Grandfather Testifies Accused Killer Asked Him to Accept Blame : Courts: Edward Charles III is charged with murdering his parents and younger brother.


Weeks after his arrest in early November, murder suspect Edward Charles III called from jail and asked his grandfather to take the blame for the killing of Charles’ parents and younger brother because “you’ve lived your life,” the grandfather testified Friday.

Bernard Severino, 73, said Charles did not confess to the slayings during the conversation and at one point suggested that Severino could have murdered Edward and Dolores Charles and their son Danny, 19.

Severino testified that Charles said, “ ‘Grandpa, I’m 22 years old. I’m a young fellow. You’re an old man. . . . Perhaps you should take the blame for this. You’ve lived your life.’ ”

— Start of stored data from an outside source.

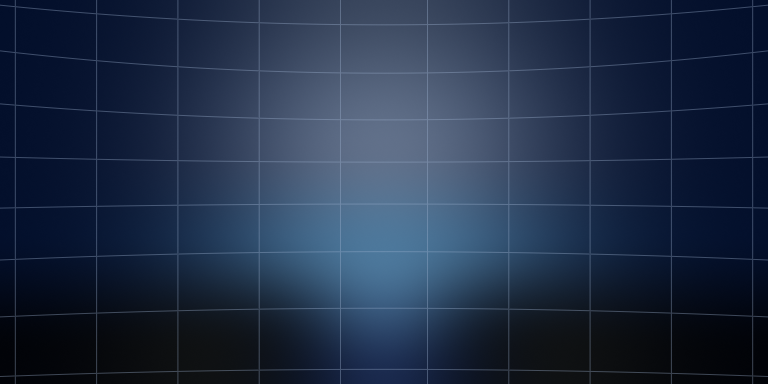
This background is drawn by a Shadertoy shader. Its source:

```glsl
const vec3 NAVY = vec3(0.008, 0.055, 0.165);
const vec3 GLOW_BASE = vec3(0.10, 0.16, 0.30);
const vec3 GLOW_BLUE = vec3(0.30, 0.47, 0.61);
const vec3 GLOW_SLATE = vec3(0.38, 0.44, 0.54);
const vec3 GLOW_TOP = vec3(0.22, 0.27, 0.36);
const vec3 FLOOR_DARK = vec3(0.003, 0.010, 0.030);
const vec3 FLOOR_GREY = vec3(0.058, 0.066, 0.070);
const vec3 LINE_COLOR = vec3(0.62, 0.70, 0.82);

const float GLOW_WIDTH = 0.48;
const float FLOOR_GAP = 0.24;       // half width of the lit gap in the floor
const float FLOOR_TOP = 0.40;
const float GREY_OFFSET = 0.45;
const float GREY_WIDTH = 0.30;
const float LINE_WIDTH = 0.0026;
const float LINE_ALPHA = 0.38;
const float FIRST_COLUMN = 0.1133;
const float COLUMN_STEP = 0.2117;
const int ROW_COUNT = 8;
const float DITHER = 0.004;

float hash(vec2 p) {
    return fract(sin(dot(p, vec2(12.9898, 78.233))) * 43758.5453);
}

float bell(float x, float width) {
    float t = x / width;
    return exp(-t * t);
}

vec3 glowColor(float y) {
    vec3 color = mix(GLOW_BASE, GLOW_BLUE, smoothstep(0.0, 0.34, y));
    color = mix(color, GLOW_SLATE, smoothstep(0.34, 0.62, y));
    return mix(color, GLOW_TOP, smoothstep(0.62, 1.05, y));
}

vec3 backdrop(vec2 p) {
    vec3 color = mix(NAVY, glowColor(p.y), bell(p.x, GLOW_WIDTH));

    // Dark floor on both sides of the glow
    float shade = 1.0 - smoothstep(0.08, FLOOR_TOP, p.y);
    shade *= 1.0 - bell(p.x, FLOOR_GAP);
    float grey = bell(abs(p.x) - GREY_OFFSET, GREY_WIDTH);
    return mix(color, mix(FLOOR_DARK, FLOOR_GREY, grey), shade);
}

// Height of a bowed row; t is its index counted from the middle
float rowHeight(float t, float x) {
    float u = t * t;
    float center = 0.5241 - 0.0036 * u + 0.000045 * u * u
                 + t * (0.1084 + 0.0029 * u - 0.000105 * u * u);
    float s = sin(0.55 * t);
    float bow = 0.0405 * sin(0.6 * t) + 0.0185 * s * s;
    return center + bow * x * x;
}

float gridDistance(vec2 p) {
    float column = (abs(p.x) - FIRST_COLUMN) / COLUMN_STEP;
    float d = abs(fract(column + 0.5) - 0.5) * COLUMN_STEP;
    for (int i = 0; i < ROW_COUNT; i++) {
        float t = float(i) - 0.5 * float(ROW_COUNT - 1);
        d = min(d, abs(p.y - rowHeight(t, p.x)));
    }
    return d;
}

void mainImage(out vec4 fragColor, in vec2 fragCoord) {
    float pixel = 1.0 / iResolution.y;
    vec2 p = vec2(fragCoord.x - 0.5 * iResolution.x, fragCoord.y) * pixel;
    vec3 color = backdrop(p);

    // Grid lines, with coverage that stays even when thinner than a pixel
    float edge = 0.5 * (LINE_WIDTH + pixel) - gridDistance(p);
    float coverage = clamp(edge / pixel, 0.0, min(1.0, LINE_WIDTH / pixel));
    color = mix(color, LINE_COLOR, LINE_ALPHA * coverage);

    // Dither against banding
    color += (hash(fragCoord) - 0.5) * DITHER;
    fragColor = vec4(color, 1.0);
}
```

Severino, who lived in the Fullerton house with the victims, said he got angry, cursed and hung up on his grandson. Charles called back a few minutes later, pleading that his girlfriend was pregnant and that he had to get on with his life, Severino said.

Severino was one of two prosecution witnesses to testify Friday before Municipal Judge Robert Keefe, opening a preliminary hearing to decide whether Charles should stand trial in the killing of his three family members. The victims were bludgeoned, stabbed and choked, then stuffed into a car that was set on fire in La Mirada on Nov. 7.

The 22-year-old Charles, who faces the death penalty if convicted, has pleaded not guilty.

His lawyer, Deputy Public Defender Ronald Klar, sought to portray a fractious family divided by sibling rivalry and the parents’ disapproval of their older son, including his failure to stay in college and his relationship with his girlfriend.

Under Klar’s questioning, Severino said the parents--Edward Charles Jr., 55, a Hughes Aircraft engineer, and Dolores Charles, 47, a self-employed typist--heaped praise on Danny Charles, a USC student and award-winning young performer. But Severino said he could not recall any time they showed the same admiration for their eldest son, a Fullerton mechanic who dropped out of college twice and surprised friends with talk of trying out for the Olympic boxing team.

Severino said the couple viewed their eldest son as a disappointment “because he didn’t go to college or finish college.”

Charles argued with his “perfectionist” father, and the two sometimes did not speak to each other, Severino said. Family tension grew during the past year, Severino said, when the defendant started dating a 27-year-old cosmetology student.


“I don’t think Dolores was too fond of her,” Severino said. He did not say why.

A homeless woman, LeAnn Pollaccia, testified that two days after the slayings, she found a pile of bloody clothes, necklaces and a bloody wrench in a Fullerton dumpster, where she was looking for aluminum cans.

Prosecutors said the wrench, later turned over to police, has an unusual logo matching symbols on other tools belonging to the defendant.

Pollaccia acknowledged she faces felony drug charges in Santa Ana and was housed for a month by prosecutors.

The hearing resumes March 31. Deputy Dist. Atty. David Brent said Friday’s session was set early out of concern that, because of Severino’s age and Pollaccia’s transient life, the witnesses might not be readily available for the main hearing later.